George Washington University
I hold a PhD in Applied Economics and Management from Wharton and degrees from the MIT and ITAM. Prior to joining academia, I worked with financial derivatives for two private banks and with policy instruments to finance catastrophic risk for two multilateral agencies. My research centers on the individual and institutional drivers of organizational decision making under uncertainty and the economic consequences of firm strategy. I am fascinated by what drives organizations to make specific choices in the face of large systemic disruptions that catapult ambiguity and environmental uncertainty such as the political unrest in Hong Kong in 2019, the fragmentation of economic systems like Brexit, the 2017 hurricanes in the U.S., the 2011 earthquake and tsunami in Japan, and the rise in ethnic nationalism in Europe.
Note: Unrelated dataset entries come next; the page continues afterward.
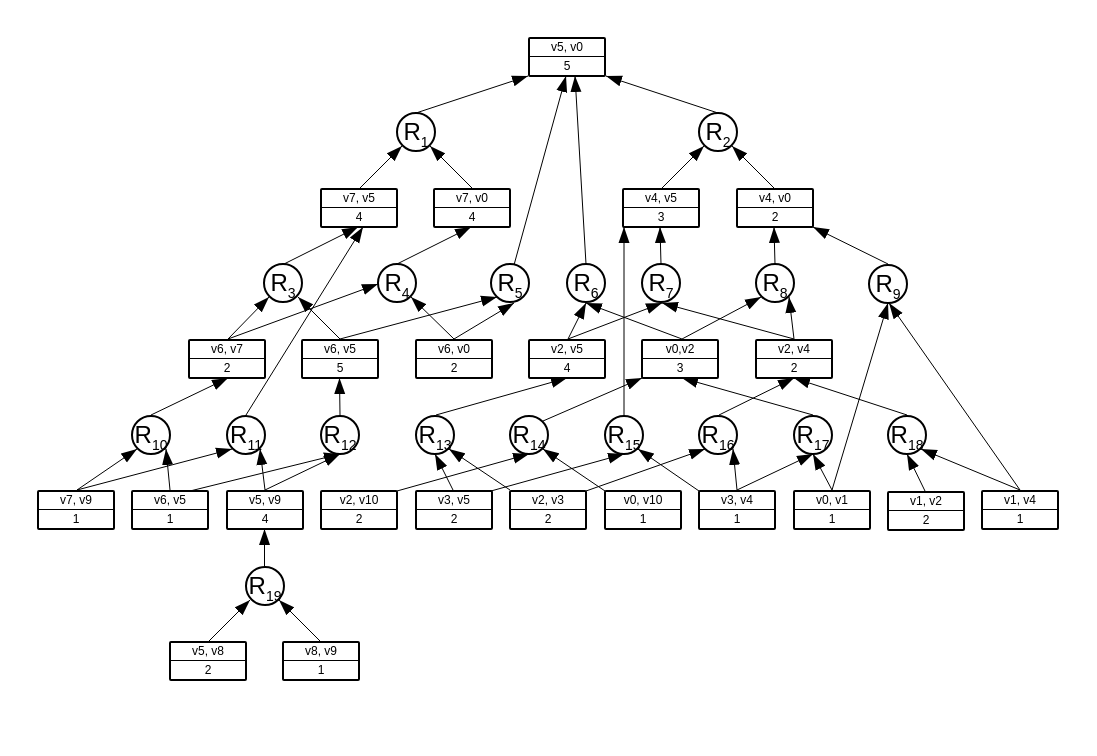
<!DOCTYPE html>
<html lang="en">
<head>
<meta charset="utf-8">
<title>Rule derivation graph</title>
<style>
:root { --ink: #000; --paper: #fff; }
* { box-sizing: border-box; }
body { margin: 0; background: var(--paper); }
.graph { position: relative; width: 1097px; height: 756px; overflow: hidden; background: var(--paper); color: var(--ink); font-family: "Liberation Sans", Arial, sans-serif; }
.fact, .rule { position: absolute; margin: 0; border: 2px solid var(--ink); background: var(--paper); text-align: center; white-space: nowrap; }
.fact { left: calc(var(--x) * 1px - 39px); top: calc(var(--y) * 1px - 1px); width: 78px; height: 40px; border-radius: 2px; display: grid; grid-template-rows: 18px 18px; font-size: 12px; line-height: 17px; }
.fact b { font-weight: 400; border-bottom: 1px solid var(--ink); }
.fact span { line-height: 18px; }
.rule { left: calc(var(--x) * 1px - 20px); top: calc(var(--y) * 1px - 20px); width: 40px; height: 40px; border-radius: 50%; display: flex; justify-content: center; font-size: 24px; line-height: 35px; }
.rule sub { font-size: 14px; line-height: 35px; vertical-align: baseline; position: relative; top: 11px; }
.edges { position: absolute; left: 0; top: 0; fill: none; stroke: var(--ink); stroke-width: 1; }
.edges path { marker-end: url(#arrow); }
.edges marker path { fill: var(--ink); stroke: none; marker-end: none; }
</style>
</head>
<body>
<main class="graph">
  <div class="fact" style="--x:567;--y:38"><b>v5, v0</b><span>5</span></div>

  <div class="rule" style="--x:416;--y:132">R<sub>1</sub></div>
  <div class="rule" style="--x:718;--y:132">R<sub>2</sub></div>

  <div class="fact" style="--x:359;--y:189"><b>v7, v5</b><span>4</span></div>
  <div class="fact" style="--x:472;--y:189"><b>v7, v0</b><span>4</span></div>
  <div class="fact" style="--x:661;--y:189"><b>v4, v5</b><span>3</span></div>
  <div class="fact" style="--x:775;--y:189"><b>v4, v0</b><span>2</span></div>

  <div class="rule" style="--x:283;--y:283">R<sub>3</sub></div>
  <div class="rule" style="--x:397;--y:283">R<sub>4</sub></div>
  <div class="rule" style="--x:510;--y:283">R<sub>5</sub></div>
  <div class="rule" style="--x:586;--y:283">R<sub>6</sub></div>
  <div class="rule" style="--x:661;--y:283">R<sub>7</sub></div>
  <div class="rule" style="--x:775;--y:283">R<sub>8</sub></div>
  <div class="rule" style="--x:888;--y:284">R<sub>9</sub></div>

  <div class="fact" style="--x:227;--y:340"><b>v6, v7</b><span>2</span></div>
  <div class="fact" style="--x:340;--y:340"><b>v6, v5</b><span>5</span></div>
  <div class="fact" style="--x:454;--y:340"><b>v6, v0</b><span>2</span></div>
  <div class="fact" style="--x:567;--y:340"><b>v2, v5</b><span>4</span></div>
  <div class="fact" style="--x:680;--y:340"><b>v0,v2</b><span>3</span></div>
  <div class="fact" style="--x:794;--y:340"><b>v2, v4</b><span>2</span></div>

  <div class="rule" style="--x:151;--y:435">R<sub>10</sub></div>
  <div class="rule" style="--x:246;--y:435">R<sub>11</sub></div>
  <div class="rule" style="--x:340;--y:435">R<sub>12</sub></div>
  <div class="rule" style="--x:435;--y:435">R<sub>13</sub></div>
  <div class="rule" style="--x:529;--y:435">R<sub>14</sub></div>
  <div class="rule" style="--x:624;--y:435">R<sub>15</sub></div>
  <div class="rule" style="--x:718;--y:435">R<sub>16</sub></div>
  <div class="rule" style="--x:813;--y:435">R<sub>17</sub></div>
  <div class="rule" style="--x:907;--y:435">R<sub>18</sub></div>

  <div class="fact" style="--x:76;--y:491"><b>v7, v9</b><span>1</span></div>
  <div class="fact" style="--x:170;--y:491"><b>v6, v5</b><span>1</span></div>
  <div class="fact" style="--x:265;--y:491"><b>v5, v9</b><span>4</span></div>
  <div class="fact" style="--x:359;--y:491"><b>v2, v10</b><span>2</span></div>
  <div class="fact" style="--x:454;--y:491"><b>v3, v5</b><span>2</span></div>
  <div class="fact" style="--x:548;--y:491"><b>v2, v3</b><span>2</span></div>
  <div class="fact" style="--x:643;--y:491"><b>v0, v10</b><span>1</span></div>
  <div class="fact" style="--x:737;--y:491"><b>v3, v4</b><span>1</span></div>
  <div class="fact" style="--x:832;--y:491"><b>v0, v1</b><span>1</span></div>
  <div class="fact" style="--x:926;--y:492"><b>v1, v2</b><span>2</span></div>
  <div class="fact" style="--x:1020;--y:491"><b>v1, v4</b><span>1</span></div>

  <div class="rule" style="--x:265;--y:586">R<sub>19</sub></div>

  <div class="fact" style="--x:208;--y:642"><b>v5, v8</b><span>2</span></div>
  <div class="fact" style="--x:321;--y:642"><b>v8, v9</b><span>1</span></div>

  <svg class="edges" width="1097" height="756" viewBox="0 0 1097 756" aria-hidden="true">
    <defs>
      <marker id="arrow" markerUnits="userSpaceOnUse" markerWidth="17" markerHeight="12" refX="16" refY="6" orient="auto"><path d="M0 0.5L16 6L0 11.5Z"/></marker>
    </defs>
    <g class="to-root">
      <path d="M416 113L528 76"/>
      <path d="M718 113L606 76"/>
      <path d="M514 265L566 76"/>
      <path d="M586 264L575 76"/>
    </g>
    <g class="to-rules-1-2">
      <path d="M360 188L402 146"/>
      <path d="M472 188L430 146"/>
      <path d="M662 188L704 146"/>
      <path d="M774 188L732 146"/>
    </g>
    <g class="to-second-facts">
      <path d="M284 264L358 227"/>
      <path d="M246 415L363 227"/>
      <path d="M397 264L471 227"/>
      <path d="M624 415V227"/>
      <path d="M661 264L660 227"/>
      <path d="M775 264L774 227"/>
      <path d="M888 264L813 227"/>
    </g>
    <g class="to-rules-3-9">
      <path d="M228 339L269 297"/>
      <path d="M228 339L378 284"/>
      <path d="M340 339L298 297"/>
      <path d="M340 339L497 297"/>
      <path d="M454 339L411 297"/>
      <path d="M454 339L514 303"/>
      <path d="M568 339L586 303"/>
      <path d="M568 339L662 303"/>
      <path d="M682 339L586 303"/>
      <path d="M682 339L761 297"/>
      <path d="M794 339L662 303"/>
      <path d="M794 339L789 297"/>
      <path d="M832 490L888 303"/>
      <path d="M1020 490L889 303"/>
    </g>
    <g class="to-third-facts">
      <path d="M151 415L228 378"/>
      <path d="M340 415L339.5 378"/>
      <path d="M436 415L567 378"/>
      <path d="M543 421L642 378"/>
      <path d="M719 415L794 378"/>
      <path d="M813 415L682 378"/>
      <path d="M907 415L794 378"/>
    </g>
    <g class="to-rules-10-18">
      <path d="M77 490L137 449"/>
      <path d="M77 490L232 449"/>
      <path d="M170 490L166 449"/>
      <path d="M190 491L340 454"/>
      <path d="M265 490L260 449"/>
      <path d="M265 490L340 454"/>
      <path d="M397 491L529 454"/>
      <path d="M453 490L435 454"/>
      <path d="M491 491L624 454"/>
      <path d="M510 490L449 449"/>
      <path d="M586 491L705 449"/>
      <path d="M605 491L543 449"/>
      <path d="M699 491L638 449"/>
      <path d="M737 490L733 449"/>
      <path d="M737 490L813 454"/>
      <path d="M832 490L813 454"/>
      <path d="M925 491L907 454"/>
      <path d="M1020 490L921 449"/>
    </g>
    <g class="to-rule-19">
      <path d="M264.5 567V529"/>
      <path d="M208 642L250 600"/>
      <path d="M321 642L279 600"/>
    </g>
  </svg>
</main>
</body>
</html>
I have studied the consequences of such decision making for firm performance and social welfare. Deciding under systemic risk and uncertainty shocks is in the essence of contemporary entrepreneurship and a driver of global competitiveness. What inherent risks does the firm face when expanding to a foreign market? What are the benefits and costs of taking market (e.g., investment in innovations) and non-market strategies (e.g., strategic philanthropy) to manage such risks? How such behavior will affect the relationship between the firm and key stakeholders? My research agenda centers on similar questions and the fundamental transformation that the business community is now undergoing in attention given to risk and uncertainty at the global level. I also co-direct, with Heather Berry, GLOB~S, a platform for multi-disciplinary collaboration among scholars, business managers, and policymakers to generate science-based evidence on the drivers and consequences of business internationalization and to translate such evidence into performance- and social-welfare enhancing solutions.
All only at GW, raise high!